Have you ever been in the middle of baking something only to realize you were out of an ingredient? During culinary school, I learned to make use of other ingredients that might work as a comparable substitute.
Butter: Margarine and shortening are a good substitute to bake a cake with instead of butter. A healthier alternative is applesauce. You can do half the butter and use a cup of apple sauce for the other half. Apple sauce works for most cake recipes without changing the flavor and will make the cake super moist! Coconut oil is another substitute, and although its melting point is different than butter, it is solid at room temperature and can be creamed like butter.

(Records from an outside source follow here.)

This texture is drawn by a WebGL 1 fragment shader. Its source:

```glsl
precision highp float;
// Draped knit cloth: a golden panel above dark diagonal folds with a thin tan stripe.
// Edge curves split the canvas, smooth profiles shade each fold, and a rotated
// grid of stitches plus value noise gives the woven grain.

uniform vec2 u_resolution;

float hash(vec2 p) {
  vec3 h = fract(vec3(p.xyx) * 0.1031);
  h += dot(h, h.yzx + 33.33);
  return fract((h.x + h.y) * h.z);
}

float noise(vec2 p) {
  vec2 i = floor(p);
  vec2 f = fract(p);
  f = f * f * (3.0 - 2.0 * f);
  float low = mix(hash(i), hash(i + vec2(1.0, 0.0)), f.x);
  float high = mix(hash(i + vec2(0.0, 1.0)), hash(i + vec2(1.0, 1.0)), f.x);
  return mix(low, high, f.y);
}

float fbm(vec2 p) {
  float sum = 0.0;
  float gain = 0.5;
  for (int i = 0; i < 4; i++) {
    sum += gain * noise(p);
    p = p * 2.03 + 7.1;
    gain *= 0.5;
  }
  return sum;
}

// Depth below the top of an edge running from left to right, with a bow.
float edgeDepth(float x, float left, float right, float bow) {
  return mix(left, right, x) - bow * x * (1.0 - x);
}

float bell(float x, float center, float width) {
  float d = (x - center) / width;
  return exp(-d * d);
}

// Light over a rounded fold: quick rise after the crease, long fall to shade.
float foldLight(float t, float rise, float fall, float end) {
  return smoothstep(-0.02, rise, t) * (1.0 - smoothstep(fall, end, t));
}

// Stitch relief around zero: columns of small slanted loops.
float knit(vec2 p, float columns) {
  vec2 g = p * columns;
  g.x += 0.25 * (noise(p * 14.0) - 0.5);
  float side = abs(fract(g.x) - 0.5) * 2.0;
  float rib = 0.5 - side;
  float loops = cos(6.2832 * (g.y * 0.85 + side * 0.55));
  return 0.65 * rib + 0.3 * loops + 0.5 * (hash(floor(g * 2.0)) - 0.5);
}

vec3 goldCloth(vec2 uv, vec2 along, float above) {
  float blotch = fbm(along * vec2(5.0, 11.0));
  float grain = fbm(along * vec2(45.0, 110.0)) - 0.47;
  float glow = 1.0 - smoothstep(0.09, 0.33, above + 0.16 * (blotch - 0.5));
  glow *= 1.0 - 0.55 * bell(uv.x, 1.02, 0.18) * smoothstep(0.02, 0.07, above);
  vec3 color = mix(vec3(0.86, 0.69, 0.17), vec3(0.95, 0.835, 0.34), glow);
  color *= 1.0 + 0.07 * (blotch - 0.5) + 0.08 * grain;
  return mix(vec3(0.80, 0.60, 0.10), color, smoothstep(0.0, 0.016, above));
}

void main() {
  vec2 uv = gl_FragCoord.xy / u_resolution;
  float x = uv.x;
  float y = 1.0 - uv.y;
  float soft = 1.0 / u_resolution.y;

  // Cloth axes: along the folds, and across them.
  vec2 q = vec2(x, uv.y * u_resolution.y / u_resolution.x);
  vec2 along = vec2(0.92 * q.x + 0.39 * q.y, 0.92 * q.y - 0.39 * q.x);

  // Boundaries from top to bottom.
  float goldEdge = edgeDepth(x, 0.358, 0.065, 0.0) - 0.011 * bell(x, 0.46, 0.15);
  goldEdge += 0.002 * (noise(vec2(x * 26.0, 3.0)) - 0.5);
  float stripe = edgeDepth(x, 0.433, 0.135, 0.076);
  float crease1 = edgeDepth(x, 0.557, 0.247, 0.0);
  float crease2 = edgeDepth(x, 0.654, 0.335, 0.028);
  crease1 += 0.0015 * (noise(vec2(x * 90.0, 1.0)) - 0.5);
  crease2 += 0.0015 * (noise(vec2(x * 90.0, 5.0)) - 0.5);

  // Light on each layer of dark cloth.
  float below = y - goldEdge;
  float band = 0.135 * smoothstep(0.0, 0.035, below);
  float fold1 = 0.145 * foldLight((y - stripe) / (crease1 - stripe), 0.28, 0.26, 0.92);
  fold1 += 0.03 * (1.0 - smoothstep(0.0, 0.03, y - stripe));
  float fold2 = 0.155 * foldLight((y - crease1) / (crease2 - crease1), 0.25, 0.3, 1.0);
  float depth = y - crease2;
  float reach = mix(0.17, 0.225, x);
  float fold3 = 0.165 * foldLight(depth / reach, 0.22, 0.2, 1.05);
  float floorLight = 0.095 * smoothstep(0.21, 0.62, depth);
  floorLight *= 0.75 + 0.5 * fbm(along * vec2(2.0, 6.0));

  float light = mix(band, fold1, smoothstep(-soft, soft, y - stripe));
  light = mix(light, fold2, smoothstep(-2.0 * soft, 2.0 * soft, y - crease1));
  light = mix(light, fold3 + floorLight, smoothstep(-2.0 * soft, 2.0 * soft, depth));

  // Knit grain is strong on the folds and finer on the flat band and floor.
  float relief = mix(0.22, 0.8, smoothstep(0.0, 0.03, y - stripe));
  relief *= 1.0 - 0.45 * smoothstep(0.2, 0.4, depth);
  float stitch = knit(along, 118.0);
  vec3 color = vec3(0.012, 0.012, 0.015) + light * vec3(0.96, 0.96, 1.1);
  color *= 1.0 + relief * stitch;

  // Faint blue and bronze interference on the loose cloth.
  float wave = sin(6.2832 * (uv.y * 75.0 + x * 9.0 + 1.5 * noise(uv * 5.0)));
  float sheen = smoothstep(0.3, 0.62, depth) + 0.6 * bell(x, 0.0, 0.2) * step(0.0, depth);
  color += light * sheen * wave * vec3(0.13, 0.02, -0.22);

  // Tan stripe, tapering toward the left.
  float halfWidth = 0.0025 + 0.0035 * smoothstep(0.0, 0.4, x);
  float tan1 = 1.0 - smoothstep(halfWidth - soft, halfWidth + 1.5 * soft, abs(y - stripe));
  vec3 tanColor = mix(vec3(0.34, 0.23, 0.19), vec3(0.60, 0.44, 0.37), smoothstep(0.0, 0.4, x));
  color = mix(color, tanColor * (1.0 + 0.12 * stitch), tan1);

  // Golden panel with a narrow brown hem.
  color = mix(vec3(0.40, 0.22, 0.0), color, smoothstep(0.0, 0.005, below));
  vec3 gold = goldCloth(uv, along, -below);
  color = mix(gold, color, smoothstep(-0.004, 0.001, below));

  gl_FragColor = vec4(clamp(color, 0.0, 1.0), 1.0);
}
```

Baking powder or Baking soda: baking soda can be substituted for baking powder, however, the trick is to add it after all the wet ingredients have been added and baked immediately. Baking soda releases carbon dioxide which allows the product to rise, but this takes place as soon as it comes in contact with liquid. Therefore it’s essential that the product is placed in the over right away. Alternatively, baking powder can be substituted for baking soda at any stage of mixing.
Chocolate: For 1 ounce of chocolate substitute 3 tablespoons of cocoa powder with a tablespoon of softened butter, oil or margarine.
Milk: For one cup of milk, substitute half a cup of evaporated milk or half and half, with a half cup of water.
Dark Brown Sugar: For half a cup of dark brown sugar, substitute it with 3/8 cup of white sugar and 2 tablespoons of molasses.
Sugar: For 1/2 cup of granulated sugar, use 1 cup honey or corn syrup and reduce the liquid in your recipe by 1/2 cup
Buttermilk: There are a number of substitutes for buttermilk in baking. For each cup of buttermilk, substitute 1 tablespoon of white vinegar or lemon juice plus enough milk to measure 1 cup. Stir, then let stand for 5 minutes. You can also use 1 cup of plain yogurt or 1 3/4 teaspoons cream of tartar plus 1 cup milk.
Gelatin or gels: For recipes that call for gelatin or gel, substitute it with agar agar (it’s derived from seaweed) and it is a stronger binding agent than gelatin.
Baking and Pastry Chef
|Chocolate (1 oz.)
|3 TB cocoa powder +
1 TB softened butter
|Milk (1 cup)
|1/2 cup evaporated milk +
1/2 cup water; or, 1/2 cup
half and half + 1/2 cup water
|Dark Brown Sugar (1/2 cup)
|3/8 cup white sugar + 2 TB
|Sugar (1/2 cup)
|1 cup honey or corn syrup
(reduce liquid in recipe by 1/2 cup)
|Buttermilk (1 cup)
|1 TB white vinegar or lemon juice +
milk to measure 1 cup. Let stand 5 mins;
or 1 cup plain yogurt; or 1 3/4 tsp cream
of tartar plus 1 cup milk